Parental leave, social norms and the wage gap in Sweden
It’s difficult to legislate discrimination out of existence when that discrimination makes good business sense. As long as employers can reasonably predict that women will spend more time on childcare than men, we should expect some sort of wage and seniority gap in the workplace. (I do think that we probably overestimate the degree to which parenting hurts mothers’ job performance, while underestimating how much it affects fathers, actually, but that’s a whole other issue.)
The long-term solution is for men, in the aggregate, to take as much responsibility for child-rearing as women. That doesn’t mean that every family must split childcare 50/50 – in fact, for many families that wouldn’t make sense. But we need to make paternity leave socially acceptable.
Shifting from maternity leave to parental leave is a symbolic step in that direction, but on its own, we shouldn’t expect it to change care giving patterns. That’s one point I took away from this thorough and revealing Times piece about fatherhood in Sweden.
Despite government campaigns — one featuring a champion weightlifter with a baby perched on his bare biceps — the share of fathers on leave was stalled at 6 percent when [Bengt] Westerberg entered government in 1991. […]
“I always thought if we made it easier for women to work, families would eventually choose a more equal division of parental leave by themselves,” said Mr. Westerberg, 67. “But I gradually became convinced that there wasn’t all that much choice.”
Sweden, he said, faced a vicious circle. Women continued to take parental leave not just for tradition’s sake but because their pay was often lower, thus perpetuating pay differences. Companies, meanwhile, made clear to men that staying home with baby was not compatible with a career.
So Westerberg, as deputy prime minister, started phasing in some heavy-handed policies in 1995. Now two months of parental leave is reserved exclusively for men. This has substantially increased the number of fathers taking time off work, and that has had an impact on wages.
A study published by the Swedish Institute of Labor Market Policy Evaluation in March showed, for instance, that a mother’s future earnings increase on average 7 percent for every month the father takes leave.

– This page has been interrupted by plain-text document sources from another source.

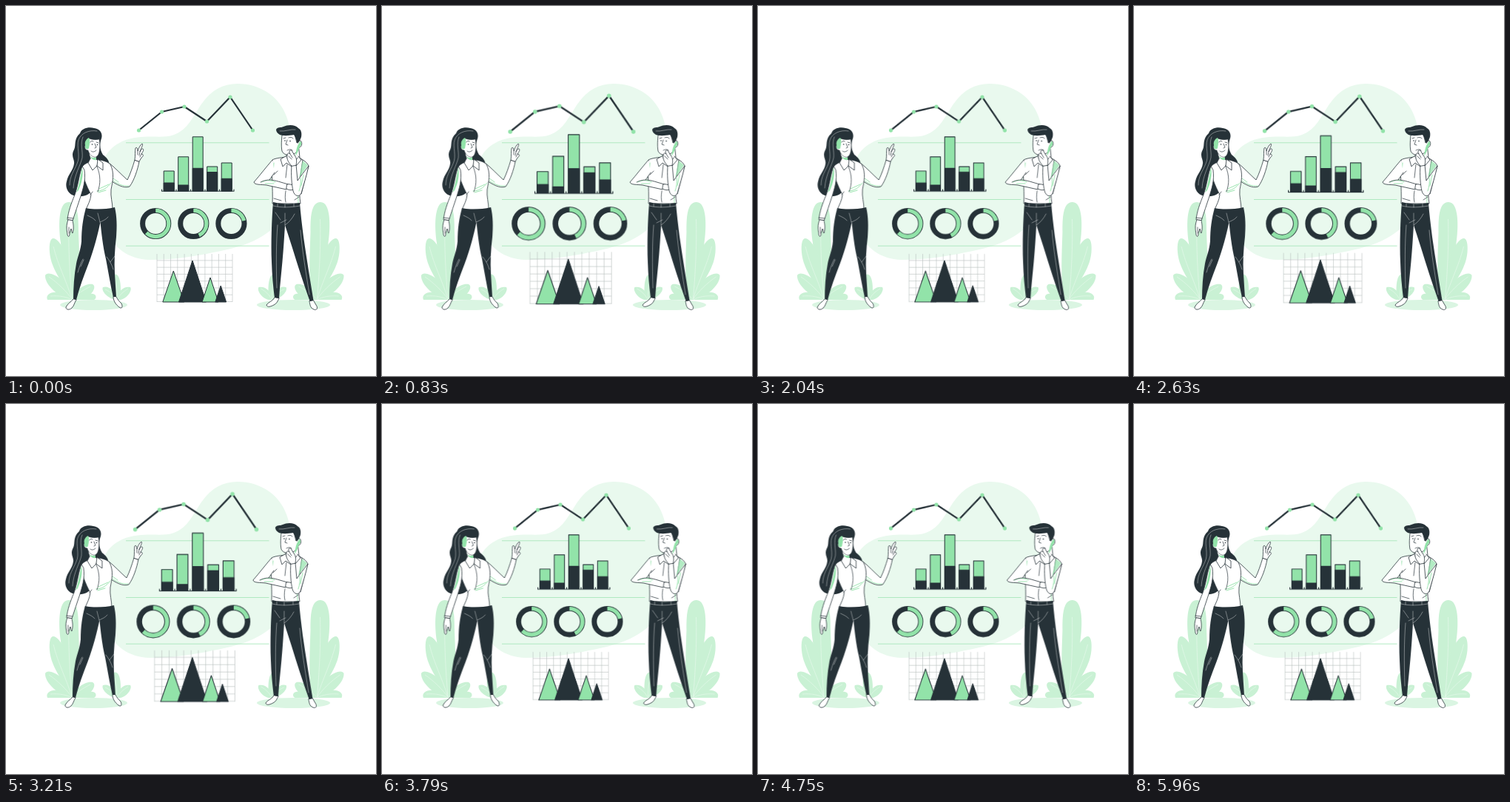
An HTML page that plays this animation: 500 by 500 pixels, repeating every 6 s.

```html
<!DOCTYPE html>
<html lang="en">
<head>
<meta charset="utf-8">
<title>Data presentation</title>
<style>
  html, body { margin: 0; width: 100%; height: 100%; overflow: hidden; background: #fff; }
  svg { display: block; width: 100%; height: 100%; }
  .dark { fill: #263238; }
  .mint { fill: #92e3a9; }
  .leaf { fill: #c9f1d4; }
  .vein { fill: none; stroke: #e4f8ea; stroke-width: .7; }
  .skin { fill: #fff; stroke: #263238; stroke-width: .8; stroke-linejoin: round; stroke-linecap: round; }
  .ink { fill: none; stroke: #263238; stroke-width: .7; stroke-linecap: round; stroke-linejoin: round; }
  .hatch { fill: none; stroke: #92e3a9; stroke-width: .9; stroke-linecap: round; }
  .seam { fill: none; stroke: #fff; stroke-width: .5; stroke-linecap: round; opacity: .8; }
  .edge { stroke: #263238; stroke-width: 1; stroke-linejoin: round; }
  .chart { animation: beat 6s linear infinite; }
  .person { animation: sway 6s linear infinite; }
  #line { transform-origin: 256.5px 145.3px; }
  #bars { transform-origin: 259.3px 213.7px; }
  #rings { transform-origin: 253.4px 294px; }
  #peaks { transform-origin: 255px 367.5px; }
  @keyframes beat {
    0%, 30%, 40%, 60%, 100% { transform: scale(1); }
    10%, 50% { transform: scale(1.1); }
  }
  @keyframes sway {
    0%, 100% { transform: translateX(0); }
    10%, 90% { transform: translateX(-1px); }
    20%, 80% { transform: translateX(2px); }
    30%, 50%, 70% { transform: translateX(-4px); }
    40%, 60% { transform: translateX(4px); }
  }
</style>
</head>
<body>
<svg viewBox="0 0 500 500">
  <defs>
    <g id="plant">
      <path class="leaf" d="M78 397C75 370 76 345 74 320C71 300 70 265 84.500 265C98 265 98 288 98 305C99 335 101 370 96 397Z"/>
      <path class="leaf" d="M88 397C80 376 61 358 59 333C58 321 60 314 64 314C72 315 80 330 84 348C88 365 92 380 92 397Z"/>
      <path class="leaf" d="M88 397C72 394 52 377 53 364C55 358 69 363 77 372C84 380 88 388 90 397Z"/>
      <path class="leaf" d="M90 397H56C53 391 60 386 69 387C78 388 86 392 90 397Z"/>
      <path class="leaf" d="M90 397C92 385 107 374 117 376C123 379 117 391 103 397Z"/>
      <path class="leaf" d="M98 397C103 390 115 387 120 390C123 393 121 396 119 397Z"/>
      <path class="vein" d="M85 288C84 325 86 360 89 396M64 325C70 350 82 372 89 396M58 366C70 374 82 386 89 396M60 392C72 391 82 393 89 397M114 379C104 384 95 390 90 396"/>
      <path class="leaf" d="M148 397C141 388 139 372 146 363C153 360 157 375 154 397Z"/>
      <path class="leaf" d="M150 397C150 386 159 378 168 380C171 384 164 395 155 397Z"/>
      <path class="leaf" d="M149 397C138 396 128 385 131 380C139 377 148 386 152 397Z"/>
      <path class="vein" d="M147 370C150 380 150 390 150 396M165 382C158 386 153 391 151 396M134 383C141 386 147 391 150 396"/>
    </g>
  </defs>

  <path fill="#e9f9ee" d="M313 105C344 105 372 123 381 155C386 174 388 190 395 212C404 240 390 273 367 294C346 317 318 326 280 333C252 339 225 343 194 343C165 342 145 327 136 302C126 276 123 250 127 225C131 198 148 181 178 177.500C199 175 213 179 227 174C246 167 252 150 264.500 132C277 114 293 105 313 105Z"/>
  <path fill="none" stroke="#a9e8bb" stroke-width=".9" d="M162 184.8H355.5M162 261.5H355.5M162 324.2H355.5"/>

  <ellipse cx="118.500" cy="404" rx="45.500" ry="7" fill="#daf5e2"/>
  <ellipse cx="388.500" cy="404" rx="49.500" ry="7" fill="#daf5e2"/>
  <use href="#plant"/>
  <use href="#plant" transform="matrix(-1 0 0 1 509.500 0)"/>

  <g id="line" class="chart">
    <path fill="none" stroke="#263238" stroke-width="2.2" stroke-linejoin="round" d="M179.500 168L210.500 143L241 136L271.500 156L303 123L333.500 168"/>
  </g>
  <g id="bars" class="chart">
    <path class="ink" style="stroke-width:1.100" d="M210.500 248V250.300H308V248M230 248V250M249.500 248V250M269 248V250M288.500 248V250"/>
  </g>
  <g id="rings" class="chart"></g>
  <g id="peaks" class="chart"></g>

  <g class="person">
    <path class="dark" d="M100 172C102 165 112 163 119 165C127 166 131 172 129 179C126 187 127 195 131 201C136 205 140 209 139 214L110 214C116 224 119 237 117 247C114 255 106 258 97 257C86 257 79 247 82 237C84 227 91 222 92 213C93 207 87 203 92 194C95 188 91 180 100 172Z"/>
    <path class="seam" d="M123 169C112 167 101 172 98 181C95 190 101 203 96 213C92 223 86 230 86 242M104 177C100 186 104 196 103 205C101 215 92 228 91 246"/>

    <path class="skin" d="M112 199L114 206L111 216L122 224L128 213L122 207L122 202Z"/>
    <path class="mint" d="M114 203C117 206 120 205 122 204L122 208C118 209 115 206 114 203Z"/>
    <path class="skin" style="stroke-width:.5" d="M112 179C117 181 122 181 126 180C127 186 127 192 126 197C125 202 122 205 119 204C115 203 112 199 111 195C107 195 105 190 108 187C110 187 111 183 112 179Z"/>
    <path class="mint" d="M112 178C114 181 113 187 112 192C110 195 106 193 107 188C106 184 108 180 112 178Z"/>
    <path class="ink" d="M120 186L122 191L120 192M115 196C117 198 120 197 122 195M114 184C115 182 116 182 118 183M122 184L125 185"/>
    <circle class="dark" cx="116.500" cy="187" r=".8"/><circle class="dark" cx="123.500" cy="187.500" r=".8"/>

    <path class="skin" d="M138 211C148 219 156 228 164 235C168 227 171 218 174 208L180 210C178 221 173 236 167 244C159 247 149 241 140 235Z"/>
    <path class="hatch" d="M143 235C151 241 159 244 166 243M145 233L152 238"/>
    <path class="skin" d="M174 208C175 202 174 197 175 192C177 190 178 193 178 196C179 193 181 188 184 186C186 187 182 193 181 197C182 195 184 192 185 193C187 195 184 198 183 200C186 200 186 203 183 205L180 210Z"/>
    <path class="ink" d="M178 196L178 201M181 197L180 202M183 200L181 204"/>

    <path class="skin" d="M112 211C107 213 104 215 102 219C104 231 108 242 115 255C114 263 111 268 108 275H144C144 265 141 258 142 248C144 237 147 226 141 214C137 210 131 209 127 208L122 217L114 207Z"/>
    <path class="hatch" d="M123 250C130 250 137 246 142 239M126 247L139 241M125 252L135 249"/>
    <path class="skin" d="M114 206L111 212L117 222L123 216L124 207L131 212L131 222L123 216"/>
    <path class="ink" d="M123 217C128 229 128 240 124 251M114 255L117 251"/>
    <path class="skin" d="M103 217C99 226 98 241 93 255C88 267 84 278 83 289L90 290C94 279 97 268 101 257C104 247 108 236 106 222Z"/>
    <path class="mint" d="M103 218C101 228 99 242 95 252L98 249C102 240 105 229 103 218Z"/>
    <path class="skin" d="M84 289C81 296 82 302 83 309C84 313 86 312 86 307L88 301C89 304 89 307 90 307C92 300 91 295 90 290Z"/>
    <path class="ink" d="M85 299V307M83 286L91 287"/>

    <path class="dark" d="M108 273C119 276 134 275 147 272C150 285 150 298 149 312C147 328 146 345 147 362L149 394H145C141 376 138 358 135 342C131 325 129 307 127.500 292C124 309 119 328 112 347C105 365 99 381 95 397H91C91 380 92 364 95 348C97 338 101 330 102 318C102 301 104 287 108 273Z"/>
    <path class="seam" d="M110 283C114 285 119 287 121 290M127 292C131 290 135 289 138 285M127 292L124 280M104 342C101 347 99 353 97 360M136 339C140 344 143 349 145 356M105 343L101 352M147 338L141 346"/>
    <path class="skin" d="M91 396C88 400 83 402 81 407C81 411 86 411 89 408C92 405 92 402 95 397Z"/>
    <path class="skin" d="M145 393C145 399 149 404 153 407C157 410 158 406 156 402C153 399 151 397 149 393Z"/>
  </g>

  <g class="person">
    <path class="skin" d="M380 197L378 207L386 218L397 205L395 185Z"/>
    <path class="skin" d="M399 207C404 209 407 212 409 216C405 229 402 243 399 254L390 250L392 220Z"/>
    <path class="skin" d="M378 204C370 205 363 206 360 208C358 220 361 246 360 267L398 267C395 250 398 227 401 208L395 204L386 216Z"/>
    <path class="hatch" d="M394 254C395 259 395 262 395 266M362 212L361 226"/>
    <path class="skin" d="M378 203L371 207L374 217L379 212L386 217M395 203L399 208L392 216"/>
    <path class="ink" d="M380 214L378 232M378 250C377 256 377 261 378 265M362 260L372 263M396 258L390 262"/>

    <path class="skin" d="M373 175C372 184 372 191 373 196C375 201 381 202 387 201C392 199 395 195 396 191C400 191 401 184 398 182C395 181 394 183 393 185L390 173Z"/>
    <path class="mint" d="M397 183C400 182 400 188 397 190C395 196 393 200 391 203C392 196 393 190 395 187Z"/>
    <path class="dark" d="M365 167C367 163 371 165 375 163C381 160 391 160 395 165C399 167 400 172 399 177L397 182L394 186C392 182 392 178 389 174C383 175 376 176 370 174C367 172 365 170 365 167Z"/>
    <path class="seam" d="M370 169C377 170 385 166 391 167"/>
    <path class="ink" d="M380 181L378 187L381 188M380 195C382 194 385 193 387 195M375 179L378 178M382 178C384 177 386 177 388 179"/>
    <circle class="dark" cx="377" cy="182" r=".8"/><circle class="dark" cx="384" cy="182.500" r=".8"/>

    <path class="skin" d="M360 208C352 217 343 229 335 238C336 242 344 241 352 242L379 248L382 241C373 239 364 235 356 235L363 225"/>
    <path class="hatch" d="M345 238C352 235 357 235 364 238M350 240L362 240"/>
    <path class="ink" d="M356 235C352 235 348 236 344 238M362 228L367 223"/>
    <path class="skin" d="M380 241C384 240 389 242 391 246C388 250 382 249 379 247Z"/>
    <path class="skin" d="M386 215C385 228 386 241 388 250C390 257 396 259 399 253C402 242 406 230 409 216C403 224 398 230 394 236L392 214Z"/>
    <path class="mint" opacity=".7" d="M401 209L408 215C404 221 400 227 396 232C398 224 399 216 401 209Z"/>
    <path class="hatch" d="M398 232C399 238 398 244 396 250M402 228L399 243"/>
    <path class="skin" d="M386 216C382 212 379 207 380 202C380 199 382 198 384 200C382 197 383 194 386 195L390 202C393 205 393 210 392 215Z"/>
    <path class="ink" d="M384 200L387 205M382 203L386 207"/>

    <path class="dark" d="M361 265C372 268 386 268 397 266C398 280 400 296 402 312C406 340 411 370 415.500 398L411 400C402 375 394 350 387 327L377 296C376 312 375 329 373.500 345C372 362 370 379 369 395H363C361 379 359.500 363 359 346C358 320 359 289 361 265Z"/>
    <path class="seam" d="M361 270C373 273 386 272 397 270M367 267V271M377 268V272M389 267V271M364 279L371 289M377 296C382 293 387 287 390 281M377 296L377 280M398 303C400 330 406 364 410 390M367 296C365 320 365 350 366 381M371 293L379 289"/>
    <path class="skin" d="M363 394C361 399 354 400 352 404C353 408 358 406 362 404C366 402 367 399 369 395Z"/>
    <path class="skin" d="M410 399C411 404 411 408 416 410C420 412 422 408 419 404L415.500 398Z"/>
  </g>
</svg>
<script>
  function add(parent, tag, attrs) {
    const el = document.createElementNS('http://www.w3.org/2000/svg', tag);
    for (const key in attrs) el.setAttribute(key, attrs[key]);
    document.getElementById(parent).append(el);
  }

  for (const [cx, cy] of [[179.5, 168], [210.5, 143], [241, 136], [271.5, 156], [303, 123], [333.5, 168]])
    add('line', 'circle', { cx, cy, r: 2.6, class: 'mint' });

  // Top of each bar and the height where its dark part starts
  [[223, 239], [203.8, 242], [176.8, 219.3], [217, 224.5], [212, 233.3]].forEach(([top, split], i) => {
    const x = 213.2 + i * 19.5;
    add('bars', 'rect', { x, y: top, width: 14, height: 250 - top, class: 'mint edge' });
    add('bars', 'rect', { x, y: split, width: 14, height: 250 - split, class: 'dark edge' });
  });

  [225, 155, 77].forEach((angle, i) => {
    const ring = { cx: 202.2 + i * 51.1, cy: 294, r: 17.6, fill: 'none' };
    add('rings', 'circle', { ...ring, stroke: '#263238', 'stroke-width': 7 });
    add('rings', 'circle', {
      ...ring, stroke: '#92e3a9', 'stroke-width': 5.2, pathLength: 360,
      'stroke-dasharray': `${angle} ${360 - angle}`,
      transform: `rotate(-90 ${ring.cx} 294)`
    });
  });

  let grid = '';
  for (let i = 0; i < 12; i++) grid += `M${204 + i * 9.27} 335V400`;
  for (let i = 0; i < 7; i++) grid += `M204 ${399.5 - i * 9.27}H306`;
  add('peaks', 'path', { d: grid, fill: 'none', stroke: '#b9c0bf', 'stroke-width': .6 });

  for (const [x, y, half, tone] of [[226.3, 358, 14.5, 'mint'], [252, 344, 18.5, 'dark'], [276, 367, 11, 'mint'], [290.2, 378, 7.4, 'dark']])
    add('peaks', 'path', { d: `M${x - half} 400L${x} ${y}L${x + half} 400Z`, class: tone + ' edge' });
</script>
</body>
</html>
```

That’s great, but I’m also interested in women who do not have children. If women who don’t intend to have kids or take maternity leave are being hurt by their potential children, by assumptions that come from other women’s behaviour (and the evidence suggests that they are) then this sort of broad social change should help.
Along those lines, the parental leave policy is apparently shifting gender norms for men:
Birgitta Ohlsson, European affairs minister, put it this way: “Machos with dinosaur values don’t make the top-10 lists of attractive men in women’s magazines anymore.” Ms. Ohlsson, who has lobbied European Union governments to pay more attention to fathers, is eight months pregnant, and her husband, a law professor, will take the leave when their child is born.
“Now men can have it all — a successful career and being a responsible daddy,” she added. “It’s a new kind of manly. It’s more wholesome.”
I think we don’t say enough about how restrictive gender norms limit men’s choices, pushing them to, for example, focus exclusively on work when they might be happier spending time with their kids.
(Hat tip to kottke.)